The proposed review, put forward by the Salaries and Remuneration Commission (SRC), aims to cushion these state officers against the rising cost of living.
If approved, this pay raise would provide significant relief to officials who have been grappling with the persistently high inflation that has eroded personal incomes and driven up the cost of basic consumer products.
However, it is important to note that this move raises concerns about the growing disparity between the salaries of state officers and the struggling salaried workers, part-time workers, and those in the informal sector, who continue to bear the brunt of the biting inflationary environment.
President Ruto’s monthly gross remuneration package is expected to rise by 7.1 percent from July 2023, reaching a staggering Sh1,546,875, before another 6.7 percent increase to Sh1,650,000 from July 2024.
Similarly, Deputy President Rigathi Gachagua will witness a 14.3 percent jump in his remuneration package over the two-year period, with his monthly compensation rising to Sh1,367,438 from July 1, and eventually reaching Sh1,402,500.
Cabinet Secretaries will also see their remuneration rise to Sh1,056,000 per month starting from July 2024.
In addition to the pay raise, Members of Parliament, including senators, will experience an 8.3 percent wage increase over the next two financial years, earning Sh741,003 and Sh769,201 respectively, excluding committee sitting allowances, which are capped at Sh120,000 per month.

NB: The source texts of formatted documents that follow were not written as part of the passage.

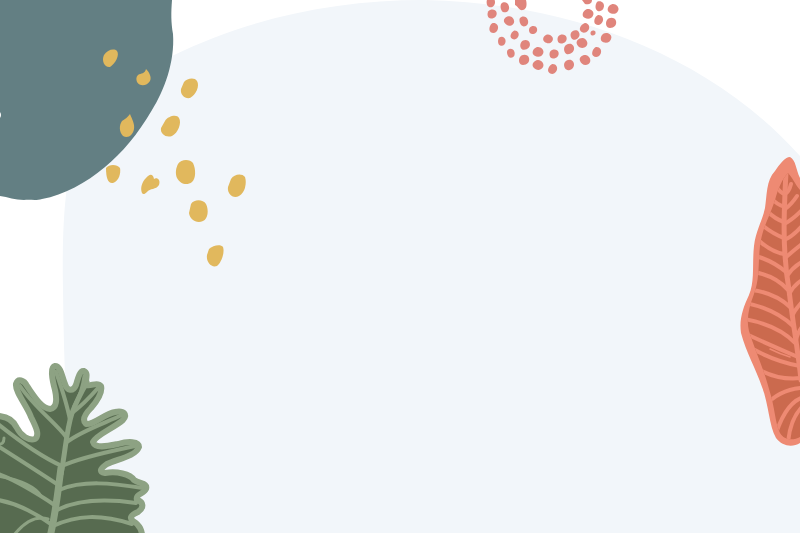
<!DOCTYPE html>
<html lang="en">
<head>
<meta charset="utf-8">
<title>Organic shapes background</title>
<style>
:root {
  --paper: #ffffff;
  --mist: #f2f6fa;
  --teal: #637f83;
  --mustard: #e1b85d;
  --rose: #e0857c;
  --coral: #ee8a73;
  --rust: #cb6a4e;
  --sage: #8da283;
  --forest: #576b50;
}
html, body { margin: 0; overflow: hidden; }
.backdrop { width: 800px; height: 533px; overflow: hidden; background: var(--paper); }
.backdrop svg { display: block; }
.mist { fill: var(--mist); }
.teal-blob { fill: var(--teal); }
.flecks { fill: var(--mustard); }
.ring { fill: var(--rose); }
.edge { fill: var(--coral); }
.blade { fill: var(--rust); }
.red-veins { fill: none; stroke: var(--coral); stroke-width: 4; stroke-linecap: round; }
.red-veins .midrib { stroke-width: 5; }
.frond { fill: var(--forest); stroke: var(--sage); stroke-width: 6; stroke-linejoin: round; }
.green-veins { fill: none; stroke: var(--sage); stroke-width: 4; stroke-linecap: round; }
.green-veins .midrib { stroke-width: 7; }
.green-veins .fine { stroke-width: 3; }
</style>
</head>
<body>
<main class="backdrop">
<svg width="800" height="533" viewBox="0 0 800 533" role="img" aria-label="Abstract background with soft blobs, dots and leaves">
  <defs>
    <path id="pebble" d="M-4-3C-2-6 4-6 5-2C6 2 3 5-1 5C-5 5-6 0-4-3Z"/>
    <path id="seed" d="M-3-4C0-6 4-4 4 0C4 4 1 6-2 5C-5 4-5-2-3-4Z"/>
    <path id="red-blade" d="M788 173C782 179 778 189 775 200C770 216 762 228 760 246C758 262 760 278 754 294C749 307 746 319 749 331C755 351 764 369 769 389C775 407 775 423 780 433C784 440 793 441 800 437V190C795 184 792 177 788 173Z"/>
    <clipPath id="red-clip"><use href="#red-blade"/></clipPath>
  </defs>

  <path class="mist" d="M82 533C66 450 64 370 63 290C62 240 64 205 68 180C76 125 120 82 172 56C250 18 335 0 424 0C560 2 705 50 800 156V533Z"/>

  <path class="teal-blob" d="M0 0H172C171 13 171 22 173 34C175 62 164 91 152 110C138 134 122 153 105 167C86 183 64 195 42 199C35 201 30 199 24 200C15 200 8 197 0 196V118Q2 115 0 112Z"/>

  <g class="flecks">
    <path d="M104 55C107 50 114 48 117 51C120 55 115 64 110 67C105 68 101 61 104 55Z"/>
    <path d="M138 75C141 73 145 74 146 69C149 72 152 77 150 81C147 86 140 87 137 82C136 79 136 77 138 75Z"/>
    <path d="M184 82C187 78 195 77 197 81C200 86 196 95 190 98C185 99 180 95 181 89Z"/>
    <path d="M130 114C132 119 135 124 134 129C133 135 128 139 123 136C119 132 119 125 122 121C125 119 128 117 130 114Z"/>
    <path d="M165 121C168 116 177 114 179 118C182 123 178 133 172 136C166 138 160 134 161 128Z"/>
    <path d="M106 168C109 164 117 164 120 168C121 173 119 181 113 183C108 184 106 178 106 168Z"/>
    <path d="M146 178C149 174 153 173 154 179C157 177 161 180 159 185C156 190 150 188 147 192C145 194 143 195 142 193C140 188 142 182 146 178Z"/>
    <path d="M178 164C181 159 190 159 193 163C196 169 196 179 192 182C187 186 180 184 177 178C175 173 176 168 178 164Z"/>
    <path d="M231 179C234 174 242 173 245 177C247 183 245 193 239 196C233 199 227 194 228 187Z"/>
    <path d="M191 204C194 199 203 199 206 204C209 210 208 219 203 221C197 224 190 220 189 213Z"/>
    <path d="M209 249C213 245 221 244 223 247C225 253 221 263 217 266C211 268 206 262 207 255Z"/>
  </g>

  <g class="ring">
    <use href="#seed" x="491" y="2"/>
    <use href="#pebble" transform="translate(492 14) scale(.9)"/>
    <use href="#seed" transform="translate(494 28) rotate(15)"/>
    <use href="#seed" transform="translate(502 41) scale(.9)"/>
    <use href="#seed" transform="translate(511 53) rotate(-15) scale(.9)"/>
    <use href="#pebble" x="524" y="60"/>
    <use href="#pebble" transform="translate(538 65) rotate(50)"/>
    <use href="#seed" transform="translate(553 69) rotate(30)"/>
    <use href="#pebble" transform="translate(569 65) rotate(-20)"/>
    <use href="#pebble" transform="translate(585 60) rotate(70)"/>
    <use href="#seed" transform="translate(597 52) rotate(25)"/>
    <use href="#pebble" transform="translate(606 38) rotate(20)"/>
    <use href="#pebble" x="611" y="23"/>
    <use href="#pebble" transform="translate(613 9) rotate(40)"/>
    <use href="#seed" transform="translate(505 7) rotate(-12)"/>
    <use href="#pebble" transform="translate(509 21) rotate(60) scale(.95)"/>
    <use href="#seed" transform="translate(515 35) rotate(30) scale(.9)"/>
    <use href="#pebble" transform="translate(525 45) scale(.95)"/>
    <use href="#pebble" transform="translate(538 52) rotate(35)"/>
    <use href="#pebble" transform="translate(554 54) scale(.9)"/>
    <use href="#pebble" transform="translate(569 49) rotate(-15)"/>
    <use href="#pebble" transform="translate(582 43) rotate(60)"/>
    <use href="#pebble" transform="translate(593 33) scale(.5)"/>
    <use href="#seed" transform="translate(599 20) rotate(20)"/>
    <use href="#seed" transform="translate(600 6) rotate(8)"/>
    <path d="M515 0H526C527 4 527 9 523 10C519 11 518 6 515 5Z"/>
    <use href="#seed" transform="translate(524 21) rotate(-20)"/>
    <use href="#pebble" transform="translate(533 30) scale(.8)"/>
    <use href="#pebble" transform="translate(548 39) rotate(40) scale(.9)"/>
    <use href="#pebble" transform="translate(562 39) scale(.9)"/>
    <use href="#pebble" transform="translate(575 35) rotate(-20) scale(.9)"/>
    <use href="#seed" transform="translate(585 28) rotate(40)"/>
    <use href="#pebble" transform="translate(588 14) rotate(30)"/>
    <path d="M582 0H592C592 4 588 5 585 4Z"/>
  </g>

  <g id="red-leaf">
    <path class="edge" d="M800 178C796 170 796 160 790 157C785 157 779 165 775 171C766 180 767 196 765 208C762 222 756 230 754 246C752 264 755 281 749 295C743 308 739 319 741 333C746 352 756 369 762 387C769 405 769 426 776 438C782 446 792 448 800 443Z"/>
    <use class="blade" href="#red-blade"/>
    <g class="red-veins" clip-path="url(#red-clip)">
      <path class="midrib" d="M786 172C784 210 782 250 789 290C793 325 798 350 801 380"/>
      <path d="M785 194Q780 193 776 186M785 207Q777 205 770 197M784 222Q775 219 767 211M784 238Q773 234 762 225M784 254Q771 252 757 239M786 272Q773 261 756 256M788 290Q776 276 754 272M790 307Q775 293 752 290M793 326Q775 309 746 303M795 343Q778 325 744 319M798 357Q772 346 744 333M800 366Q772 361 746 345"/>
      <path d="M801 378Q774 381 750 364M801 388Q779 390 765 406M801 398Q784 405 774 440M801 408Q790 420 788 443"/>
      <path d="M785 194Q789 192 791 184M785 209Q791 205 797 196M784 224Q792 220 802 210M784 240Q792 237 802 226M785 258Q793 251 802 244M787 276Q793 267 802 262M789 294Q794 285 802 280M792 316Q796 308 802 302M796 340Q798 332 802 327"/>
      <path stroke-width="1.5" d="M770 349Q780 354 790 357"/>
    </g>
  </g>

  <g id="green-leaf">
    <path class="frond" d="M-8 416C5 415 13 419 17 428C21 436 29 441 35 439C40 435 36 427 31 417C27 406 15 392 16 384C18 378 24 380 27 386C34 396 41 408 50 409C57 408 57 399 55 390C52 379 50 367 55 366C61 366 62 377 65 384C67 391 73 392 76 385C78 378 80 370 84 371C89 373 85 380 86 385C91 387 97 381 101 386C103 393 97 401 91 408C85 414 82 420 86 424C94 425 104 414 115 412C124 410 128 415 123 420C114 428 96 435 93 442C95 449 108 446 118 444C128 441 139 441 139 447C135 457 117 459 107 464C101 468 98 472 105 473C117 471 130 474 134 480C140 484 148 483 146 489C144 494 135 494 137 500C144 502 144 508 138 512C131 515 129 518 133 521C140 525 142 530 143 541H-8Z"/>
    <g class="green-veins">
      <path class="midrib" d="M50 537C56 512 58 490 61 468"/>
      <path d="M61 474C66 448 66 432 72 413Q77 400 87 382" stroke-width="5"/>
      <path d="M70 420C67 404 62 389 56 372M67 438C56 423 34 407 20 386M72 413Q84 404 98 388M67 442C81 431 105 423 122 415M62 466C81 457 112 451 135 446M59 490C83 480 111 483 143 488M57 510C79 499 108 499 136 503M53 526C77 515 100 514 132 524"/>
      <path d="M62 466C44 458 18 440-2 424M60 486C45 476 20 460-2 446M56 506C38 494 18 481-2 474M52 525C34 512 15 503-2 500"/>
      <path class="fine" d="M41 496Q32 482-2 476M48 519Q31 514 14 535M74 406Q82 392 84 376M-2 444Q4 445 4 438"/>
    </g>
  </g>
</svg>
</main>
</body>
</html>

The proposed pay raise extends beyond the national government, as governors are set to receive a comparable increase in compensation, while Members of the County Assembly will witness a 14 percent rise in their monthly remuneration.
Moreover, other state officers, including principal secretaries, the Chief Justice, the Deputy Chief Justice, the Auditor-General, judges, the Director of Public Prosecutions, the Inspector-General of Police, and chairpersons of key commissions, will also enjoy a pay raise.
The proposed review encompasses allowances and benefits such as car loans, mortgage benefits, pensions, and medical and hospital insurance.
While the SRC has invited public comments on the proposed remuneration packages before finalizing them, the potential approval of these increases will undoubtedly expand the country’s already burdensome wage bill.
As of the fiscal year ended June 2022, the national government’s wage bill stood at Sh506.29 billion, with the counties’ wage bill reaching Sh190.11 billion. The SRC has acknowledged that the escalating wage bill is impeding other government expenditures, and it has highlighted the importance of sustained revenue growth to mitigate its impact.
Unfortunately, private sector workers, who experienced a mere 5.6 percent wage increase in 2022, are left envious of the state officers’ substantial pay raise. Moreover, the meager wage growth in the private sector was effectively wiped out by inflation, which led to a 2.7 percent decline in real wage growth last year.
Inflation has remained persistently high this year, primarily driven by increased food and fuel costs. These economic challenges have compelled the Central Bank of Kenya to raise the benchmark lending rate to its highest level in nearly seven years.
May’s inflation rate reached 8.0 percent, surpassing the prescribed upper limit of 7.5 percent, further exacerbating the financial struggles faced by Kenyans.